- FAMILY: Scolopacidae
A dapper shorebird the color of wet rocks and surf spray, the Black Turnstone neatly matches its Pacific Coast wintering habitat. Look for them on rocky coasts or amid piles of kelp at the high-tide line, where they flip over rocks, shells, and seaweed to grab flies and fish eggs or hammer open shellfish. Like their gaudier relative the Ruddy Turnstone, these birds flash an eye-catching pattern when they burst into flight. On Alaskan breeding grounds, pairs nest close together and perform fancy flight displays with buzzy calls.More ID Info
Find This Bird
Black Turnstones are fairly easy to find from about August to April on rocky Pacific shores. At high tide, look for them roosting on cliffs or rock jetties, often among Surfbirds, Sanderlings, Rock Sandpipers, and Wandering Tattlers. As the tide falls, Black Turnstones forage on exposed rocks and beach wrack. They are well camouflaged, but they are active and especially visible (and audible) in flight so patient scanning will generally turn them up.
- Vuelvepiedras oscuro (Spanish)
- Tournepierre noir (French)
- Cool Facts
- As their name suggests, turnstones often forage by using their short, chisel-like bill to turn over stones and other objects.
- To increase leverage when overturning heavy objects like kelp or driftwood, Black Turnstones crouch down on their lower legs to thrust the object upward with more force. They sometimes use the entire body to “snowplow” headlong into a heavy mass of kelp, exposing brine flies, fish eggs, and other food.
- On the breeding grounds, Black Turnstones are extremely aggressive, flying more than 100 yards from their territories to pursue possible predators such as jaegers and gulls.

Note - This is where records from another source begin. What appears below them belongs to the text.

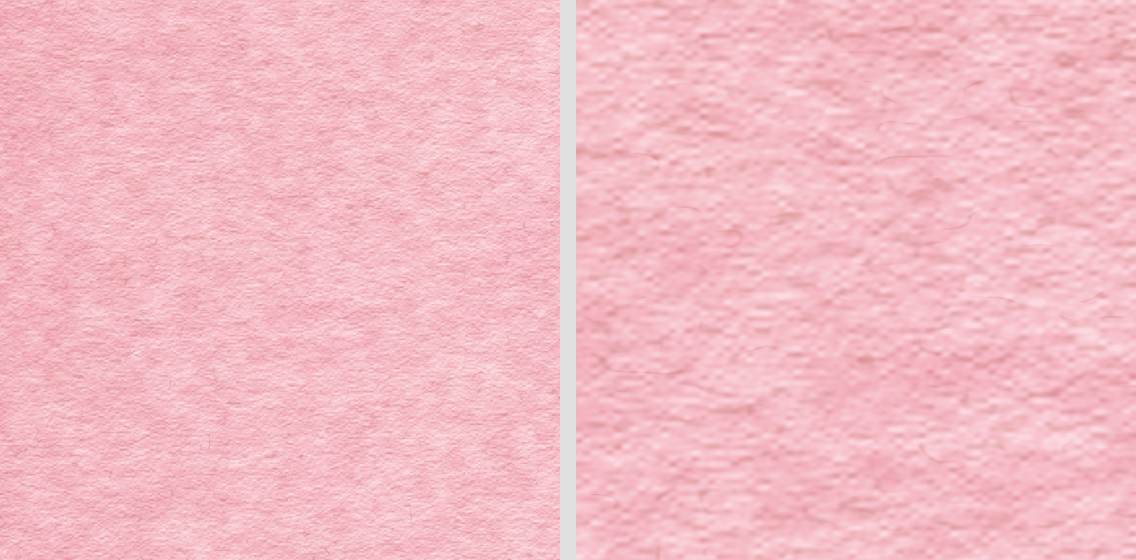
Left, the full canvas; right, a detail of the centre.
Write a Shadertoy shader that draws this texture.

```glsl
// Pink felt-like paper lit from above: soft dye mottles, a fine sideways fibre
// relief shaded by its vertical slope, thin creases, small dents and loose hairs.
// Value noise gives the tone; one tone-to-colour ramp gives the pinks.

#define BASE_PINK vec3(0.962, 0.732, 0.770)
#define TONE_STEP vec3(0.015, 0.045, 0.041)
#define GREY_SHIFT vec3(-0.032, 0.004, -0.022)
#define RELIEF_GAIN 1.75
#define MOTTLE_GAIN 1.7
#define CREASE_GAIN 1.5
#define GRAIN_GAIN 0.42
#define LIGHT_STEP 0.0022
#define DENT_GRID vec2(13.0, 18.0)
#define DENT_SHARE 0.22
#define HAIR_COUNT 8

float hash(vec2 cell) {
    uvec2 q = uvec2(ivec2(floor(cell)) + 4096) * uvec2(1597334673u, 3812015801u);
    uint n = (q.x ^ q.y) * 1597334673u;
    n = (n ^ (n >> 15)) * 2246822519u;
    return float((n ^ (n >> 13)) >> 8) / 16777216.0;
}

// Value noise from -1 to 1
float noise(vec2 p) {
    vec2 i = floor(p), f = fract(p);
    f = f * f * (3.0 - 2.0 * f);
    float low = mix(hash(i), hash(i + vec2(1, 0)), f.x);
    float high = mix(hash(i + vec2(0, 1)), hash(i + vec2(1, 1)), f.x);
    return mix(low, high, f.y) * 2.0 - 1.0;
}

float clouds(vec2 p) {
    mat2 turn = mat2(0.98, 0.17, -0.17, 0.98);
    float sum = 0.5 * noise(p);
    p = turn * p * 1.9 + 17.3;
    sum += 0.3 * noise(p);
    p = turn * p * 2.1 + 31.7;
    return sum + 0.2 * noise(p);
}

// Height of the matted fibres, stretched sideways
float fibreHeight(vec2 p) {
    float coarse = noise(p * vec2(58.0, 105.0));
    float middle = noise(p * vec2(110.0, 190.0) + 71.0);
    float fine = noise(p * vec2(215.0, 290.0) + 137.0);
    return 0.7 * coarse + 0.75 * middle + 0.75 * fine;
}

// Thin broken shadow lines along the zero level of stretched noise
float creases(vec2 p) {
    p.y += 0.0025 * noise(p * vec2(60.0, 45.0) + 19.0);
    float line = 1.0 - smoothstep(0.0, 0.22, abs(noise(p * vec2(38.0, 95.0) + 223.0)));
    float gaps = smoothstep(0.15, 0.65, noise(p * vec2(75.0, 110.0) + 331.0));
    return line * gaps;
}

// Scattered dents: shadow under the upper rim, light on the lower rim
float dents(vec2 uv) {
    vec2 p = uv * DENT_GRID, home = floor(p);
    float sum = 0.0;
    for (int y = -1; y <= 1; y++)
    for (int x = -1; x <= 1; x++) {
        vec2 cell = home + vec2(x, y);
        if (hash(cell + 211.0) > DENT_SHARE) continue;
        vec2 centre = cell + 0.2 + 0.6 * vec2(hash(cell + 307.0), hash(cell + 401.0));
        vec2 d = (p - centre) / DENT_GRID;
        d.y -= d.x * (hash(cell + 503.0) - 0.3) * 0.7;
        d /= vec2(0.004 + 0.004 * hash(cell + 601.0), 0.0021);
        float depth = 0.4 + 1.4 * pow(hash(cell + 701.0), 2.0);
        sum -= depth * d.y * exp(0.5 - dot(d, d));
    }
    return sum * 1.5;
}

// Short curved hairs lying on the sheet
float hairs(vec2 uv) {
    float cover = 0.0;
    for (int i = 0; i < HAIR_COUNT; i++) {
        vec2 id = vec2(i * 7, 900);
        vec2 d = uv - vec2(hash(id), hash(id + vec2(1, 0)));
        float angle = 3.14159 * hash(id + vec2(2, 0));
        d = mat2(cos(angle), -sin(angle), sin(angle), cos(angle)) * d;
        float halfLength = 0.008 + 0.012 * hash(id + vec2(3, 0));
        float bend = 24.0 * (hash(id + vec2(4, 0)) - 0.5);
        float line = 1.0 - smoothstep(0.0003, 0.0017, abs(d.y - bend * d.x * d.x));
        float ends = 1.0 - smoothstep(0.6 * halfLength, halfLength, abs(d.x));
        cover = max(cover, line * ends * (0.35 + 0.4 * hash(id + vec2(5, 0))));
    }
    return cover;
}

void mainImage(out vec4 fragColor, in vec2 fragCoord) {
    vec2 uv = fragCoord / iResolution.xy;

    // Broad fade from the deeper left edge, then dye mottles and streaks
    float fade = 0.55 * smoothstep(0.0, 0.75, uv.x) - 0.2;
    fade -= 0.4 * exp(-uv.x * 14.0) + 0.12 * smoothstep(0.6, 1.0, uv.y);
    float mottle = MOTTLE_GAIN * clouds(uv * vec2(33.0, 52.0));
    float broad = 0.4 * clouds(uv * vec2(6.0, 8.0) + 53.0);
    float streak = 0.12 * noise(uv * vec2(4.0, 120.0) + 83.0);

    // Light from above brightens slopes that face up
    float relief = fibreHeight(uv) - fibreHeight(uv + vec2(-0.0004, LIGHT_STEP));
    relief = RELIEF_GAIN * relief + dents(uv) - CREASE_GAIN * creases(uv);
    relief += GRAIN_GAIN * noise(uv * vec2(250.0, 400.0) + 411.0);

    // Tone to colour; red saturates early in the lights
    float tone = clamp(fade + mottle + broad + streak + relief, -3.6, 2.6);
    vec3 color = BASE_PINK + TONE_STEP * tone;
    color.r -= 0.006 * max(tone, 0.0);
    color += GREY_SHIFT * smoothstep(0.4, 1.6, -relief);
    color += vec3(0.0, -0.004, 0.006) * clouds(uv * vec2(9.0, 7.0) + 97.0);
    color = mix(color, vec3(0.80, 0.60, 0.58), hairs(uv));
    fragColor = vec4(clamp(color, 0.0, 1.0), 1.0);
}
```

- The oldest recorded Black Turnstone was a female and was at least 8 years old when she was recaptured and re-released during banding operations in Alaska.